Write out the records that appear below, verbatim and complete, but without pictures.

***** Provided entries *****

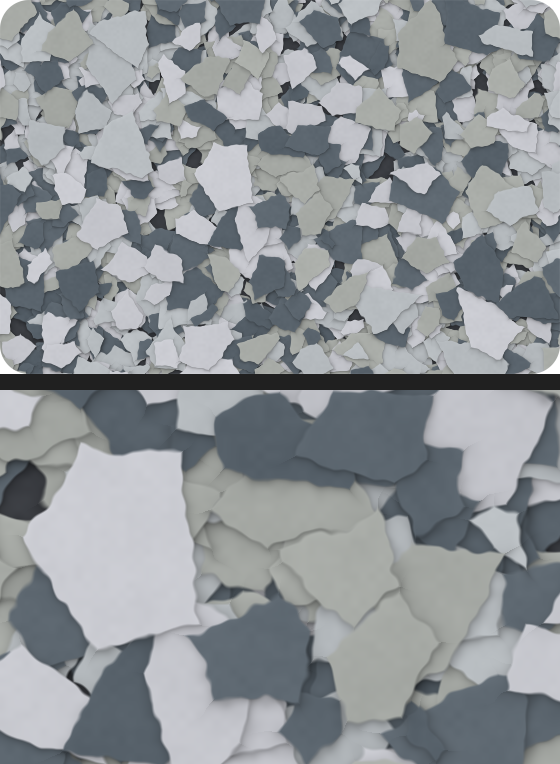
Top: the whole. Bottom: its middle third, enlarged.
Reproduce this texture procedurally as a Shadertoy shader.

```glsl
// Scattered vinyl flake flooring: overlapping angular chips in slate, warm grey and pale grey.

const float TAU = 6.2831853;
const int LAYERS = 11;
const int SIDES = 5;

const vec3 GAP = vec3(0.23, 0.24, 0.26);
const vec3 SLATE = vec3(0.355, 0.395, 0.43);
const vec3 WARM_GREY = vec3(0.655, 0.668, 0.65);
const vec3 COOL_GREY = vec3(0.715, 0.735, 0.75);
const vec3 PALE = vec3(0.775, 0.78, 0.805);
const vec3 PAPER = vec3(1.0);

float hash(vec2 p) {
    return fract(sin(dot(p, vec2(127.1, 311.7))) * 43758.5453);
}

float noise(vec2 p) {
    vec2 i = floor(p), f = fract(p);
    f = f * f * (3.0 - 2.0 * f);
    return mix(mix(hash(i), hash(i + vec2(1, 0)), f.x),
               mix(hash(i + vec2(0, 1)), hash(i + vec2(1, 1)), f.x), f.y);
}

vec2 wobble(vec2 p, float frequency) {
    vec2 q = p * frequency;
    return vec2(noise(q), noise(q + 37.4)) - 0.5;
}

// Random polygon: x is the signed distance, yz the outward normal of the nearest side.
vec3 flake(vec2 p, vec2 id) {
    float turn = TAU * hash(id + 3.1);
    float radius = mix(0.30, 0.60, hash(id + 5.7));
    float slim = mix(0.42, 1.0, hash(id + 8.3));
    vec3 nearest = vec3(-9.0, 0.0, 0.0);
    for (int i = 0; i < SIDES; i++) {
        float k = float(i);
        float angle = TAU * (k + 0.75 * hash(id + vec2(k, 11.9))) / float(SIDES);
        vec2 local = vec2(cos(angle), sin(angle));
        vec2 normal = vec2(cos(angle + turn), sin(angle + turn));
        float reach = radius * mix(0.62, 1.0, hash(id + vec2(k, 17.3)));
        float d = dot(p, normal) - reach * length(local * vec2(1.0, slim));
        if (d > nearest.x) nearest = vec3(d, normal);
    }
    nearest.x = max(nearest.x, length(p) - 0.9);
    return nearest;
}

vec3 flakeColour(vec2 id) {
    float pick = hash(id + 23.7);
    float shade = hash(id + 29.1) - 0.5;
    vec3 c = pick < 0.28 ? SLATE : pick < 0.54 ? WARM_GREY : pick < 0.75 ? COOL_GREY : PALE;
    return c + 0.045 * shade;
}

// Lays one layer of flakes, with thin contact shadows, over the given colour.
vec3 scatter(vec3 below, vec2 p, float cell, float seed, float soft) {
    vec2 q = (p + 0.012 * wobble(p + seed, 24.0) + 0.006 * wobble(p + seed, 85.0)) / cell;
    q += seed * vec2(1.37, 2.71);
    vec2 home = floor(q);
    vec3 colour = below;
    for (int y = -1; y <= 1; y++)
    for (int x = -1; x <= 1; x++) {
        vec2 tile = home + vec2(x, y);
        vec2 id = tile + seed * 13.7;
        vec2 offset = q - tile - vec2(hash(id), hash(id + 1.7));
        if (dot(offset, offset) > 1.0 || hash(id + 41.3) > 0.85) continue;
        vec3 shape = flake(offset, id);
        float d = shape.x * cell;
        float facing = 0.5 + 0.5 * dot(shape.yz, normalize(vec2(0.5, -0.85)));
        colour *= 1.0 - mix(0.04, 0.34, facing) * exp(-max(d, 0.0) / 0.0045);
        vec3 face = flakeColour(id);
        face += 0.018 * (1.0 - facing) * exp(min(d, 0.0) / 0.004);
        colour = mix(colour, face, smoothstep(soft, -soft, d));
    }
    return colour;
}

float roundedBox(vec2 p, vec2 halfSize, float radius) {
    vec2 q = abs(p) - halfSize + radius;
    return length(max(q, 0.0)) + min(max(q.x, q.y), 0.0) - radius;
}

void mainImage(out vec4 fragColor, in vec2 fragCoord) {
    vec2 p = fragCoord / iResolution.y;
    vec2 canvas = iResolution.xy / iResolution.y;
    float soft = max(0.0018, 0.6 / iResolution.y);

    // Layers of mixed chip sizes, bottom to top
    vec3 colour = GAP;
    for (int i = 0; i < LAYERS; i++) {
        float k = float(i);
        float cell = mix(0.185, 0.08, fract(k * 0.618));
        colour = scatter(colour, p, cell, k + 1.0, soft);
    }

    // Faint surface mottling
    colour += 0.016 * (noise(p * 130.0) - 0.5) + 0.016 * (noise(p * 32.0) - 0.5);

    // Rounded sheet corners
    float sheet = roundedBox(p - 0.5 * canvas, 0.5 * canvas, 0.078);
    colour = mix(colour, PAPER, smoothstep(-soft, soft, sheet));
    fragColor = vec4(colour, 1.0);
}
```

*****

• **Task output**:
Top: the whole. Bottom: its middle third, enlarged.
Reproduce this texture procedurally as a Shadertoy shader.

```glsl
// Scattered vinyl flake flooring: overlapping angular chips in slate, warm grey and pale grey.

const float TAU = 6.2831853;
const int LAYERS = 11;
const int SIDES = 5;

const vec3 GAP = vec3(0.23, 0.24, 0.26);
const vec3 SLATE = vec3(0.355, 0.395, 0.43);
const vec3 WARM_GREY = vec3(0.655, 0.668, 0.65);
const vec3 COOL_GREY = vec3(0.715, 0.735, 0.75);
const vec3 PALE = vec3(0.775, 0.78, 0.805);
const vec3 PAPER = vec3(1.0);

float hash(vec2 p) {
    return fract(sin(dot(p, vec2(127.1, 311.7))) * 43758.5453);
}

float noise(vec2 p) {
    vec2 i = floor(p), f = fract(p);
    f = f * f * (3.0 - 2.0 * f);
    return mix(mix(hash(i), hash(i + vec2(1, 0)), f.x),
               mix(hash(i + vec2(0, 1)), hash(i + vec2(1, 1)), f.x), f.y);
}

vec2 wobble(vec2 p, float frequency) {
    vec2 q = p * frequency;
    return vec2(noise(q), noise(q + 37.4)) - 0.5;
}

// Random polygon: x is the signed distance, yz the outward normal of the nearest side.
vec3 flake(vec2 p, vec2 id) {
    float turn = TAU * hash(id + 3.1);
    float radius = mix(0.30, 0.60, hash(id + 5.7));
    float slim = mix(0.42, 1.0, hash(id + 8.3));
    vec3 nearest = vec3(-9.0, 0.0, 0.0);
    for (int i = 0; i < SIDES; i++) {
        float k = float(i);
        float angle = TAU * (k + 0.75 * hash(id + vec2(k, 11.9))) / float(SIDES);
        vec2 local = vec2(cos(angle), sin(angle));
        vec2 normal = vec2(cos(angle + turn), sin(angle + turn));
        float reach = radius * mix(0.62, 1.0, hash(id + vec2(k, 17.3)));
        float d = dot(p, normal) - reach * length(local * vec2(1.0, slim));
        if (d > nearest.x) nearest = vec3(d, normal);
    }
    nearest.x = max(nearest.x, length(p) - 0.9);
    return nearest;
}

vec3 flakeColour(vec2 id) {
    float pick = hash(id + 23.7);
    float shade = hash(id + 29.1) - 0.5;
    vec3 c = pick < 0.28 ? SLATE : pick < 0.54 ? WARM_GREY : pick < 0.75 ? COOL_GREY : PALE;
    return c + 0.045 * shade;
}

// Lays one layer of flakes, with thin contact shadows, over the given colour.
vec3 scatter(vec3 below, vec2 p, float cell, float seed, float soft) {
    vec2 q = (p + 0.012 * wobble(p + seed, 24.0) + 0.006 * wobble(p + seed, 85.0)) / cell;
    q += seed * vec2(1.37, 2.71);
    vec2 home = floor(q);
    vec3 colour = below;
    for (int y = -1; y <= 1; y++)
    for (int x = -1; x <= 1; x++) {
        vec2 tile = home + vec2(x, y);
        vec2 id = tile + seed * 13.7;
        vec2 offset = q - tile - vec2(hash(id), hash(id + 1.7));
        if (dot(offset, offset) > 1.0 || hash(id + 41.3) > 0.85) continue;
        vec3 shape = flake(offset, id);
        float d = shape.x * cell;
        float facing = 0.5 + 0.5 * dot(shape.yz, normalize(vec2(0.5, -0.85)));
        colour *= 1.0 - mix(0.04, 0.34, facing) * exp(-max(d, 0.0) / 0.0045);
        vec3 face = flakeColour(id);
        face += 0.018 * (1.0 - facing) * exp(min(d, 0.0) / 0.004);
        colour = mix(colour, face, smoothstep(soft, -soft, d));
    }
    return colour;
}

float roundedBox(vec2 p, vec2 halfSize, float radius) {
    vec2 q = abs(p) - halfSize + radius;
    return length(max(q, 0.0)) + min(max(q.x, q.y), 0.0) - radius;
}

void mainImage(out vec4 fragColor, in vec2 fragCoord) {
    vec2 p = fragCoord / iResolution.y;
    vec2 canvas = iResolution.xy / iResolution.y;
    float soft = max(0.0018, 0.6 / iResolution.y);

    // Layers of mixed chip sizes, bottom to top
    vec3 colour = GAP;
    for (int i = 0; i < LAYERS; i++) {
        float k = float(i);
        float cell = mix(0.185, 0.08, fract(k * 0.618));
        colour = scatter(colour, p, cell, k + 1.0, soft);
    }

    // Faint surface mottling
    colour += 0.016 * (noise(p * 130.0) - 0.5) + 0.016 * (noise(p * 32.0) - 0.5);

    // Rounded sheet corners
    float sheet = roundedBox(p - 0.5 * canvas, 0.5 * canvas, 0.078);
    colour = mix(colour, PAPER, smoothstep(-soft, soft, sheet));
    fragColor = vec4(colour, 1.0);
}
```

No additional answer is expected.